**Exercise requirements**
From the entries below, copy each line in which the word "render" occurs.

**Provided information**
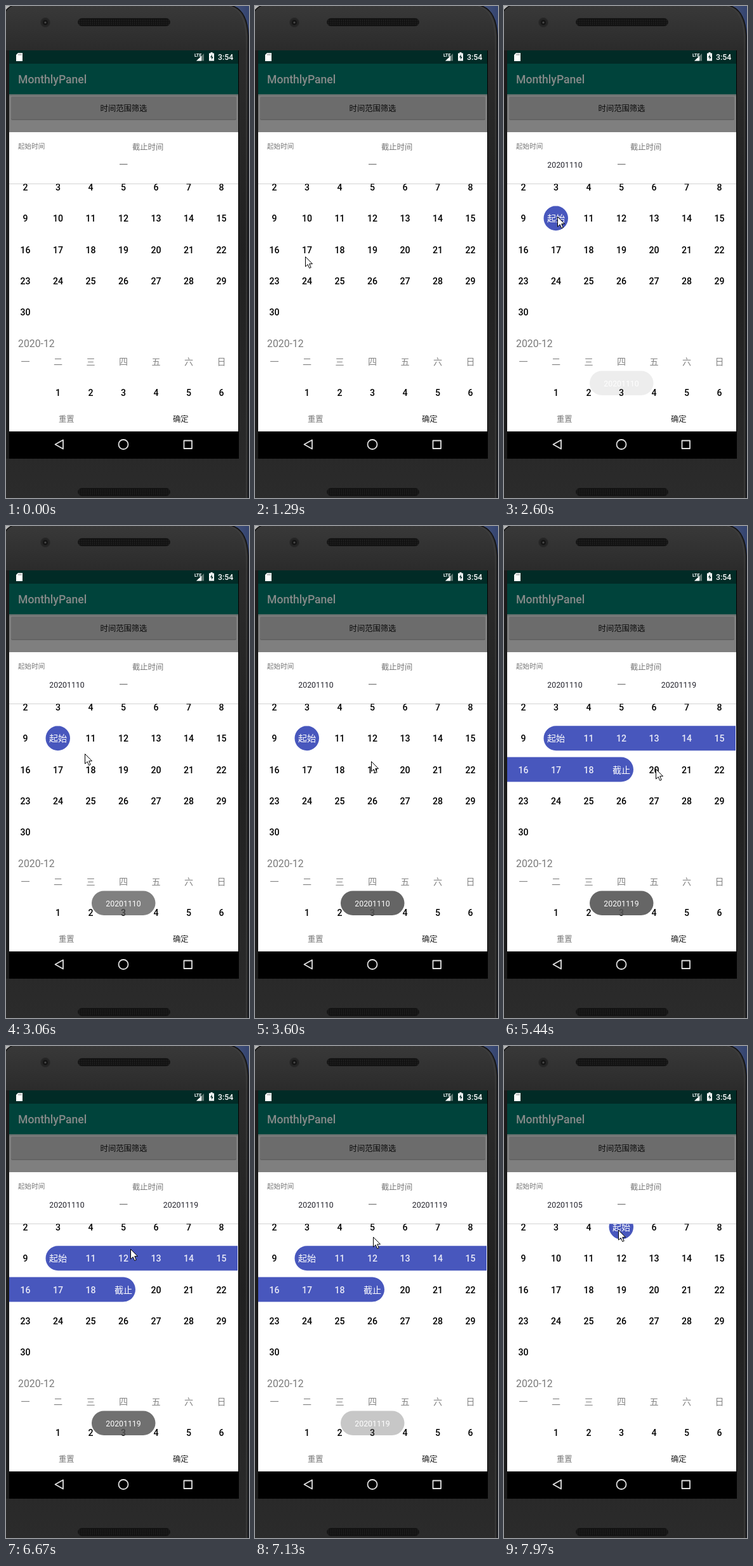
An HTML page that plays this animation: 383 px wide and 776 px high, repeating every 8 s.

```html
<!DOCTYPE html>
<html lang="zh">
<head>
<meta charset="utf-8">
<style>
  html, body { margin: 0; width: 100%; height: 100%; overflow: hidden; background: #262626; }
  svg { display: block; width: 100%; height: 100%; }
  text { font-family: Roboto, "Noto Sans CJK SC", "Noto Sans CJK", sans-serif; font-size: 12.3px; }
  .mid { text-anchor: middle; }
  .day { font-size: 14.1px; font-weight: 500; }
  .week { font-size: 14.1px; fill: #858585; }
  .mark { font-size: 14.1px; fill: #fff; }
</style>
</head>
<body>
<svg viewBox="0 0 383 776">
  <defs>
    <linearGradient id="body" x2="0" y2="1">
      <stop stop-color="#393939"/><stop offset=".09" stop-color="#2b2b2b"/>
      <stop offset=".5" stop-color="#202020"/><stop offset="1" stop-color="#2b2b2b"/>
    </linearGradient>
    <linearGradient id="desk">
      <stop stop-color="#b8b8b8"/><stop offset=".8" stop-color="#687293"/><stop offset="1" stop-color="#34446f"/>
    </linearGradient>
    <pattern id="mesh" width="3" height="3" patternUnits="userSpaceOnUse">
      <rect width="3" height="3" fill="#101010"/><circle cx="1.5" cy="1.5" r=".7" fill="#343434"/>
    </pattern>
    <clipPath id="listArea"><rect x="5" y="280.5" width="361" height="360"/></clipPath>
  </defs>

  <!-- phone -->
  <rect width="383" height="776" fill="url(#desk)"/>
  <path d="M-1 9Q3 2 11-1H354Q380 5 382 47V777H-1Z" fill="url(#body)" stroke="#111" stroke-width="1.5"/>
  <path d="M352 0Q377 7 379 49V776" fill="none" stroke="#444"/>
  <rect y="70" width="5" height="644" fill="#1b1b1b"/>
  <g fill="url(#mesh)" stroke="#191919">
    <rect x="113.500" y="19.500" width="145" height="12" rx="6"/>
    <rect x="113.500" y="760.500" width="145" height="12" rx="6"/>
  </g>
  <circle cx="62" cy="26" r="7.500" fill="#242424" stroke="#2d2d2d"/>
  <circle cx="62" cy="26" r="4" fill="#151515"/>
  <circle cx="62" cy="26" r="1.600" fill="#4a4a4a"/>

  <!-- dimmed app -->
  <rect x="5" y="70" width="362" height="644"/>
  <rect x="5" y="70" width="361" height="21" fill="#012b26"/>
  <rect x="5" y="91" width="361" height="49" fill="#00433b"/>
  <rect x="5" y="139.500" width="361" height="60" fill="#7f7f7f"/>
  <rect x="5" y="139.500" width="361" height="2" fill="#6c7271"/>
  <rect x="8" y="144" width="355" height="36" rx="2" fill="#606060"/>
  <rect x="8" y="143" width="355" height="35.500" rx="2" fill="#6c6c6c"/>
  <text x="19" y="122" fill="#868a89" style="font-size:17.6px;font-weight:500">MonthlyPanel</text>
  <text x="185.500" y="165.500" class="mid" fill="#0c0c0c">时间范围筛选</text>
  <path d="M19 74H26V87H16V77Z" fill="#fff"/>
  <path d="M20 75V78M22 75V78M24 75V78" stroke="#777" stroke-width=".8"/>
  <path d="M312 75V86.500H300Z" fill="#627873"/>
  <path d="M308 79V86.500H300Z" fill="#fff"/>
  <text x="297" y="79.500" fill="#fff" style="font-size:7px;font-weight:700">LTE</text>
  <path d="M322.500 73H325.500V74.500H328V86.500H320V74.500H322.500Z" fill="#fff"/>
  <path d="M325 76L322 81H324V85L326.500 80H324.500Z" fill="#012b26"/>
  <text x="334" y="85" fill="#fff" style="font-weight:500">3:54</text>

  <!-- sheet -->
  <rect x="5" y="199" width="361" height="472" fill="#fff"/>
  <g fill="#757575">
    <text x="19" y="225" style="font-size:10.6px">起始时间</text>
    <text x="199" y="227">截止时间</text>
    <rect x="179" y="249" width="12.500" height="1.200"/>
    <text x="83" y="655.500">重置</text>
  </g>
  <text x="263" y="655.500" fill="#222">确定</text>
  <g class="mid" fill="#25252e">
    <text id="from" x="96" y="255"></text>
    <text id="to" x="275.500" y="255"></text>
  </g>
  <rect x="5" y="280" width="361" height="1" fill="#d3d3d3"/>
  <g id="list" clip-path="url(#listArea)"></g>

  <!-- navigation bar -->
  <g fill="none" stroke="#e2e2e2" stroke-width="1.800" stroke-linejoin="round">
    <path d="M77.500 691.500L90 684.500V698.500Z"/>
    <circle cx="185" cy="691.500" r="7.500"/>
    <rect x="280.500" y="685.500" width="12.500" height="12.500"/>
  </g>

  <g id="toast">
    <rect x="135" y="575.500" width="100.500" height="38.500" rx="19.250" fill="#555"/>
    <text id="toastText" x="185" y="600" class="mid" fill="#fff"></text>
  </g>
  <path id="cursor" d="M.5.500V16L4.200 12.700L6.700 18.500L9.200 17.400L6.700 11.700H11.500Z" fill="#fff" stroke="#000" stroke-linejoin="round"/>
</svg>

<script>
const LOOP = 8000, STEP = 76.77, FIRST_STEP = 365;
const BLUE = '#4857bd', RADIUS = 19.5;
const $ = id => document.getElementById(id);

// Keyframes: time, then values
const cursorKeys = [
  [370, 276, 757], [680, 166, 555], [903, 166, 555], [1290, 79, 395],
  [1523, 79, 395], [2140, 84, 332], [2600, 84, 332], [3060, 124, 359],
  [3370, 169, 363], [3680, 188, 374], [4985, 188, 374], [5140, 203, 364],
  [5440, 239, 383], [5600, 244, 385], [5820, 238, 383], [6670, 196, 320],
  [6745, 196, 320], [7360, 180, 290]
];
const toastKeys = [
  [2523, 0], [3060, .75], [3370, .9], [4985, .9], [5140, .55], [5215, .55],
  [5440, .9], [6300, .9], [6670, .84], [6745, .84], [7360, 0]
];
const selections = [
  { at: 0 }, { at: 2600, start: 10 }, { at: 4140, start: 10, end: 19 }, { at: 7970, start: 5 }
];

function sample(keys, t) {
  const next = keys.findIndex(key => key[0] > t);
  if (next === 0) return keys[0].slice(1);
  if (next < 0) return keys[keys.length - 1].slice(1);
  const a = keys[next - 1], b = keys[next], k = (t - a[0]) / (b[0] - a[0]);
  return a.slice(1).map((v, i) => v + (b[i + 1] - v) * k);
}

const columnX = c => 30.5 + 51.5 * c;
const november = day => ({ col: (day - 2) % 7, row: Math.floor((day - 2) / 7) });
const rowY = row => 286 + 49.3 * row;
const label = (cls, x, y, text, fill = '#000') =>
  `<text class="mid ${cls}" x="${x}" y="${y}" fill="${fill}">${text}</text>`;
const dateCode = day => day ? '202011' + String(day).padStart(2, '0') : '';

function band(x1, x2, y, roundLeft, roundRight) {
  const r = RADIUS, left = roundLeft ? r : 0, right = roundRight ? r : 0;
  return `<path fill="${BLUE}" d="M${x1 + left} ${y - r}H${x2 - right}a${right} ${r} 0 0 1 0 ${2 * r}H${x1 + left}a${left} ${r} 0 0 1 0 ${-2 * r}Z"/>`;
}

function drawList({ start, end }) {
  let html = '';
  if (start) {
    const a = november(start), b = november(end || start);
    for (let row = a.row; row <= b.row; row++) {
      const first = row === a.row, last = row === b.row;
      html += band(first ? columnX(a.col) - RADIUS : 5, last ? columnX(b.col) + RADIUS - .5 : 365,
        rowY(row) - .5, first, last);
    }
  }
  for (let day = 2; day <= 30; day++) {
    const { col, row } = november(day), x = columnX(col), y = rowY(row) + 5;
    if (day === start) html += label('mark', x, y, '起始', '#fff');
    else if (day === end) html += label('mark', x, y, '截止', '#fff');
    else html += label('day', x, y, day, day > start && day < end ? '#e8e9f7' : '#000');
  }
  html += '<text x="19" y="538" fill="#7a7a7a" style="font-size:15.8px">2020-12</text>';
  [...'一二三四五六日'].forEach((name, c) => html += label('week', columnX(c), 565.5, name));
  for (let day = 1; day <= 6; day++) html += label('day', columnX(day), 614.8, day);
  $('list').innerHTML = html;
  $('from').textContent = dateCode(start);
  $('to').textContent = dateCode(end);
}

let shown;
function render(t) {
  const selection = selections.filter(s => s.at <= t).pop();
  if (selection !== shown) drawList(shown = selection);

  // The screen updates in steps of about 77 ms
  const stepped = 370 + Math.floor((t - FIRST_STEP) / STEP) * STEP;
  const [x, y] = sample(cursorKeys, stepped);
  $('cursor').setAttribute('transform', `translate(${Math.round(x)} ${Math.round(y)})`);
  $('cursor').style.visibility = t < 370 ? 'hidden' : 'visible';
  $('toast').style.opacity = sample(toastKeys, stepped)[0];
  $('toastText').textContent = dateCode(t < 5200 ? 10 : 19);
}

const origin = performance.now();
function frame() {
  render((performance.now() - origin) % LOOP);
  requestAnimationFrame(frame);
}
frame();
</script>
</body>
</html>
```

**Exercise output**
function render(t) {
  render((performance.now() - origin) % LOOP);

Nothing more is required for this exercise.